Stored data entries
============

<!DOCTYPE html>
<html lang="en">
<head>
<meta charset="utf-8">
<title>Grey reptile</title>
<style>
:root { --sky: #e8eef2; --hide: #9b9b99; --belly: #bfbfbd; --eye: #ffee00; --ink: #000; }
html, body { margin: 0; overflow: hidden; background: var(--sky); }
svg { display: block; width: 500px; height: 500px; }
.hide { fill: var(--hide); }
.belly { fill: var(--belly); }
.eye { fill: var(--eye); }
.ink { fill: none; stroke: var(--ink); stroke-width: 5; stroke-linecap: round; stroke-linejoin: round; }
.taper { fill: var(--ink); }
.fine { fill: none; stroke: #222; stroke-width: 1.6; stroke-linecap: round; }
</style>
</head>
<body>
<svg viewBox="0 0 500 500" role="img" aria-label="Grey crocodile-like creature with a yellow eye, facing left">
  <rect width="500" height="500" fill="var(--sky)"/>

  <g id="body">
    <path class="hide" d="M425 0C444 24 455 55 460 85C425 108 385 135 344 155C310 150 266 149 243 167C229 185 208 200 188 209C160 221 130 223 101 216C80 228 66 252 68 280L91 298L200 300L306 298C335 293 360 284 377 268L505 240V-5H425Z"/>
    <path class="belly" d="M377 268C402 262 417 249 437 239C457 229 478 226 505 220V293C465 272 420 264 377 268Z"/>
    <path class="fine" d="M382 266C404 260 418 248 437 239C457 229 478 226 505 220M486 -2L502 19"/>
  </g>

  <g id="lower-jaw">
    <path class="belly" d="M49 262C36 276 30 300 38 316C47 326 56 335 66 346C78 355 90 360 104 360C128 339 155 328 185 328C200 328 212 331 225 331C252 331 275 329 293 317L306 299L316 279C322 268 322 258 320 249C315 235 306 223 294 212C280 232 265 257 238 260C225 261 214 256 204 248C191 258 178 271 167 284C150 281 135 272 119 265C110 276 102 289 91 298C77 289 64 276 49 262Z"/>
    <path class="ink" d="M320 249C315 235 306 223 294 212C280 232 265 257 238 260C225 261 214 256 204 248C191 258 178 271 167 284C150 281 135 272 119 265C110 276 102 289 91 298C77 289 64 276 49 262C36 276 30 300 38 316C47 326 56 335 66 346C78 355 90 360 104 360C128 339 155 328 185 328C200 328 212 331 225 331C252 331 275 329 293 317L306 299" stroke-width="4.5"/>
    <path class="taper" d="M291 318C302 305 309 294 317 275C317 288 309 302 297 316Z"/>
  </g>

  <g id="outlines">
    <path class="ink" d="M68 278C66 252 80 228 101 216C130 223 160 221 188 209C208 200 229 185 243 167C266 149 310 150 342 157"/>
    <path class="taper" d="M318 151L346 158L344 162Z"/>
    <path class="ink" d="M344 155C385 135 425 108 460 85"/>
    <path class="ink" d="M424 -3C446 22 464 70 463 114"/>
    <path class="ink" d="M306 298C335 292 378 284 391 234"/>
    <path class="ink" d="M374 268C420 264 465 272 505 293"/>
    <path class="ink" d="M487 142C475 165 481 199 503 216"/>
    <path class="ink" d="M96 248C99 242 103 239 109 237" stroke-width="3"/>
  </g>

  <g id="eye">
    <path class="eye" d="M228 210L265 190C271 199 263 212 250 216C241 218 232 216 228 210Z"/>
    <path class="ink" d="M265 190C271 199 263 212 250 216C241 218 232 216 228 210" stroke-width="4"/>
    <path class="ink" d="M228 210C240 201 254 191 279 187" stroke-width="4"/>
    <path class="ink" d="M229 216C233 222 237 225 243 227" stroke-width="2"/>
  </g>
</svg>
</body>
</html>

============

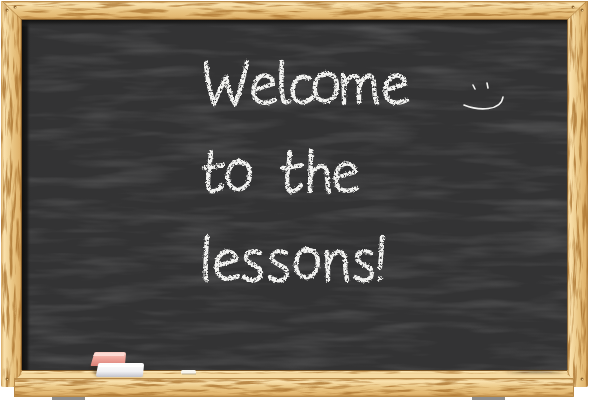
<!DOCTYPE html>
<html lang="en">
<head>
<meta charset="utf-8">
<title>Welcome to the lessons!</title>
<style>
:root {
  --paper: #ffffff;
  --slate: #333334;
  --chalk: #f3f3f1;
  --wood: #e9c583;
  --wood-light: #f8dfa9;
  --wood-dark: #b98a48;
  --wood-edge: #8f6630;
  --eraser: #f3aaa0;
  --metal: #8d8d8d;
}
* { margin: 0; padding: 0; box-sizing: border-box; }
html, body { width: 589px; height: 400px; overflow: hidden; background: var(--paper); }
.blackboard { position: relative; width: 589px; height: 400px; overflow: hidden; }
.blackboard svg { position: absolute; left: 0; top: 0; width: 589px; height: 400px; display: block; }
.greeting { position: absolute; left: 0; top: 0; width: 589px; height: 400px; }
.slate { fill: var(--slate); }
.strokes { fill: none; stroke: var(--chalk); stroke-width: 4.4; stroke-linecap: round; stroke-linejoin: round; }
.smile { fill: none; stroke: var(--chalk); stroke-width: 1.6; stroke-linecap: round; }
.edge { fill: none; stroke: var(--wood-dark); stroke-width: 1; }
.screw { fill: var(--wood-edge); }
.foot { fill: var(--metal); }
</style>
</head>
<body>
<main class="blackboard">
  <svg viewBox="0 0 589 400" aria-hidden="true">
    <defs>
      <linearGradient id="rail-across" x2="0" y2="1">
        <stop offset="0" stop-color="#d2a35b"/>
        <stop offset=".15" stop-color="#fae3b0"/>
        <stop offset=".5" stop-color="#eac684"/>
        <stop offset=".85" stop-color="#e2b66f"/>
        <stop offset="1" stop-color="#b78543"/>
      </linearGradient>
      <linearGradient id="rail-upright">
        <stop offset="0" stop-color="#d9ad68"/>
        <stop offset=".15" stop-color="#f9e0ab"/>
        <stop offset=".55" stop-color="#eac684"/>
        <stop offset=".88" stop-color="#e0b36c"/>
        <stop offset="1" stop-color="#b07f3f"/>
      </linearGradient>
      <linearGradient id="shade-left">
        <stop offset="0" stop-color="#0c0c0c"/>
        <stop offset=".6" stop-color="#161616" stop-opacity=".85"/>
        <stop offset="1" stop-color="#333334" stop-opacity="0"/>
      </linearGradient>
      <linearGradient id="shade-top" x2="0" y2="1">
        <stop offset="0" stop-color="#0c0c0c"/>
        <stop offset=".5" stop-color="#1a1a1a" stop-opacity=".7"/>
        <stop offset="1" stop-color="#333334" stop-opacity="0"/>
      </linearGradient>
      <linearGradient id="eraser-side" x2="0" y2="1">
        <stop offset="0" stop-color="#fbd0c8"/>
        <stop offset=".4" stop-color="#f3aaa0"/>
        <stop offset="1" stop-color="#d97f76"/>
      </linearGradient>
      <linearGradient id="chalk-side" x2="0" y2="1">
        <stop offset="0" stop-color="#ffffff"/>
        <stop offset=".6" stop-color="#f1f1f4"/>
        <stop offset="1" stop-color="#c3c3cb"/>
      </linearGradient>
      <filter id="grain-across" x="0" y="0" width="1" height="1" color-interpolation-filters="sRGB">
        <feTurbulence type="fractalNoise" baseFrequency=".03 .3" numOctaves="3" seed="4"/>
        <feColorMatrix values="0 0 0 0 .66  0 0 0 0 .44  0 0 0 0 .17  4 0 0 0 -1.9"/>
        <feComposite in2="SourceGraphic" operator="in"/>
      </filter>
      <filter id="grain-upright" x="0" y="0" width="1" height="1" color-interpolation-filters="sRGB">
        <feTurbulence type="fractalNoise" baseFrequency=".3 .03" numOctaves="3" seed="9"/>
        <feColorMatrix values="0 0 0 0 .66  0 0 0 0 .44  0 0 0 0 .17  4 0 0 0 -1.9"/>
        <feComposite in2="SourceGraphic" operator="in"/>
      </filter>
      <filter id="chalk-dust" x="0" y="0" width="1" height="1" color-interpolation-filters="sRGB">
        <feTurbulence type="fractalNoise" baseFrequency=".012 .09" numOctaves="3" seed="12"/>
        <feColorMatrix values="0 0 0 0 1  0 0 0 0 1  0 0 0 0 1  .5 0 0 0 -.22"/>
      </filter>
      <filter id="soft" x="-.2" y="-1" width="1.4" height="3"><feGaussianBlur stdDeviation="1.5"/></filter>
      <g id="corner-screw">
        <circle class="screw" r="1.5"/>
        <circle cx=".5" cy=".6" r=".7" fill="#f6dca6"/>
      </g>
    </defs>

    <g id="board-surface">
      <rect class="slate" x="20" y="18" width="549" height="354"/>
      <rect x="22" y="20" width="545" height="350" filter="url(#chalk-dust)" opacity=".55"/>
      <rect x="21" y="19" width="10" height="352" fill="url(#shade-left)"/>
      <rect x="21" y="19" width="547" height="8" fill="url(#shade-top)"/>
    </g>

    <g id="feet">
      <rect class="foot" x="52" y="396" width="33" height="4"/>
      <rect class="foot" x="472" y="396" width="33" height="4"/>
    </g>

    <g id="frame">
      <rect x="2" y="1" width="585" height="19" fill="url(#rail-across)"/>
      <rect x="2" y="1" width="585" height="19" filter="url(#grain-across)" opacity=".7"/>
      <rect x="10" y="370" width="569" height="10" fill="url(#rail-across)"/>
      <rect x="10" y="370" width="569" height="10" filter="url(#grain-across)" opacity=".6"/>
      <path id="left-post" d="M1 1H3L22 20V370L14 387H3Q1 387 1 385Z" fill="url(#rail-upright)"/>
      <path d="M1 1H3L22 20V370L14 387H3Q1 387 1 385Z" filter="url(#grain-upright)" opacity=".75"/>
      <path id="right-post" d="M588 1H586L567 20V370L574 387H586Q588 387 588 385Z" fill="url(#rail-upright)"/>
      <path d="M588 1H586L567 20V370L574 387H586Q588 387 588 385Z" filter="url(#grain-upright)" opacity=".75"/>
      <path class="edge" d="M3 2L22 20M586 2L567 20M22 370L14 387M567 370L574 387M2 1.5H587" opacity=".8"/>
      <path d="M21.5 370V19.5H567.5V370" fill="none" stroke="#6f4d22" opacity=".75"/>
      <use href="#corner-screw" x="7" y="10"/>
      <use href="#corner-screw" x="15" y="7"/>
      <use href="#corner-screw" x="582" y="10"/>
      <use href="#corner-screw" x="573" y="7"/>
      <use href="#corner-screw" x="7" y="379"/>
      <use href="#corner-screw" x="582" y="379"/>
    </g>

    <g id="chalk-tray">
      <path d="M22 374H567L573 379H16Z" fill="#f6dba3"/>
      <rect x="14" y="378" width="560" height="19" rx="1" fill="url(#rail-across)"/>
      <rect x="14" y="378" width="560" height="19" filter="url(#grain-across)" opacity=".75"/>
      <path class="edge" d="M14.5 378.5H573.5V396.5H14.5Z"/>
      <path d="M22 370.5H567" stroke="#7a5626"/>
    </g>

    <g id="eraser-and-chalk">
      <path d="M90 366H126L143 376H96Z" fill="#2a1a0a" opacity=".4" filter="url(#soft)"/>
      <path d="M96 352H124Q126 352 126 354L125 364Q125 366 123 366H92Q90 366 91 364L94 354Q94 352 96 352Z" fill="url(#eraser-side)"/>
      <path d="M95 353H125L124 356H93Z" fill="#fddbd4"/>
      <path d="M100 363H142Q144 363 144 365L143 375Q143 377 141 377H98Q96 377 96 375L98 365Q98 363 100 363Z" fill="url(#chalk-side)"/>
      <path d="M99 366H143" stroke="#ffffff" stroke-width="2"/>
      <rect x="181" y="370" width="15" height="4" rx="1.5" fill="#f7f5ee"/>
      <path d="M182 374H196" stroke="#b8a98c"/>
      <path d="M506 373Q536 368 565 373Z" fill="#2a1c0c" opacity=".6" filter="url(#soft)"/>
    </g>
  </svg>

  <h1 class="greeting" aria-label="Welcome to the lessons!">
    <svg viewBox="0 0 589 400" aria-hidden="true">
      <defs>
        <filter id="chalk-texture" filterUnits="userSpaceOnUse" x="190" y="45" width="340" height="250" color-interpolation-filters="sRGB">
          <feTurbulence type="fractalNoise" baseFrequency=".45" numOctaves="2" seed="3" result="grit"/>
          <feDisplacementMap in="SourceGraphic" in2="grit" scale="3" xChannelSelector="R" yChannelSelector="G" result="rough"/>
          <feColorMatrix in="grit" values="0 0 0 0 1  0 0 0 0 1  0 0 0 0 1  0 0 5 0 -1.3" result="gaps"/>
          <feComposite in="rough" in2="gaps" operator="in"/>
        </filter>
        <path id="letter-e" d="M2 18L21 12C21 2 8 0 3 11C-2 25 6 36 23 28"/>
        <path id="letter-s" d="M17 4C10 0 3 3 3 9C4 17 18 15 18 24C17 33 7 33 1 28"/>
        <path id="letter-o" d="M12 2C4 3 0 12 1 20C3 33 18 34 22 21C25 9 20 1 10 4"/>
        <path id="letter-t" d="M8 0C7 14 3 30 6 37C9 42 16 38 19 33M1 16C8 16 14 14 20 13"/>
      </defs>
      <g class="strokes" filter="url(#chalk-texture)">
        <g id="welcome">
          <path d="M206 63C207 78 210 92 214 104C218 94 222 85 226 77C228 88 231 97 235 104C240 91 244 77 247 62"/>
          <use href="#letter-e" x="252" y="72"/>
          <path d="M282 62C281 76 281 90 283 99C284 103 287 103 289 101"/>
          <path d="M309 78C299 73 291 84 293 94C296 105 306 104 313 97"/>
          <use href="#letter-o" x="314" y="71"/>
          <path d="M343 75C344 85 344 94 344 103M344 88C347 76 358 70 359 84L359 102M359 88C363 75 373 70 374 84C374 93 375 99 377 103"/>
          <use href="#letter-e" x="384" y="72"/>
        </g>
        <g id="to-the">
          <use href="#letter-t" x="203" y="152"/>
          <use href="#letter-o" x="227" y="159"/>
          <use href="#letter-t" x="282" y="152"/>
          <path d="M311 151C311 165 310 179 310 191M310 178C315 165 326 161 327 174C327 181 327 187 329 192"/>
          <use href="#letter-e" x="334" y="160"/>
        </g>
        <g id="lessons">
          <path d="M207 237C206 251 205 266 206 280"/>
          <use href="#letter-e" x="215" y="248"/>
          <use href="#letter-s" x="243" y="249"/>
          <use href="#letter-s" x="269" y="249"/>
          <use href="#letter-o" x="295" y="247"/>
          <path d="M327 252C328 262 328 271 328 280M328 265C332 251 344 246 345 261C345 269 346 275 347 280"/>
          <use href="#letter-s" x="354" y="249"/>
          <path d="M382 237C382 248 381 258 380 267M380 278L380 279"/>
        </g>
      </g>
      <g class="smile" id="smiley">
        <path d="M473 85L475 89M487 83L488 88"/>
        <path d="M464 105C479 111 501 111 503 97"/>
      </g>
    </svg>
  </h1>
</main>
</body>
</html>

============

• _What the task asks_
Among the lines above, which ones hold the string "grain"? Show them.

• _Output of the exercise_
      <filter id="grain-across" x="0" y="0" width="1" height="1" color-interpolation-filters="sRGB">
      <filter id="grain-upright" x="0" y="0" width="1" height="1" color-interpolation-filters="sRGB">
      <rect x="2" y="1" width="585" height="19" filter="url(#grain-across)" opacity=".7"/>
      <rect x="10" y="370" width="569" height="10" filter="url(#grain-across)" opacity=".6"/>
      <path d="M1 1H3L22 20V370L14 387H3Q1 387 1 385Z" filter="url(#grain-upright)" opacity=".75"/>
      <path d="M588 1H586L567 20V370L574 387H586Q588 387 588 385Z" filter="url(#grain-upright)" opacity=".75"/>
      <rect x="14" y="378" width="560" height="19" filter="url(#grain-across)" opacity=".75"/>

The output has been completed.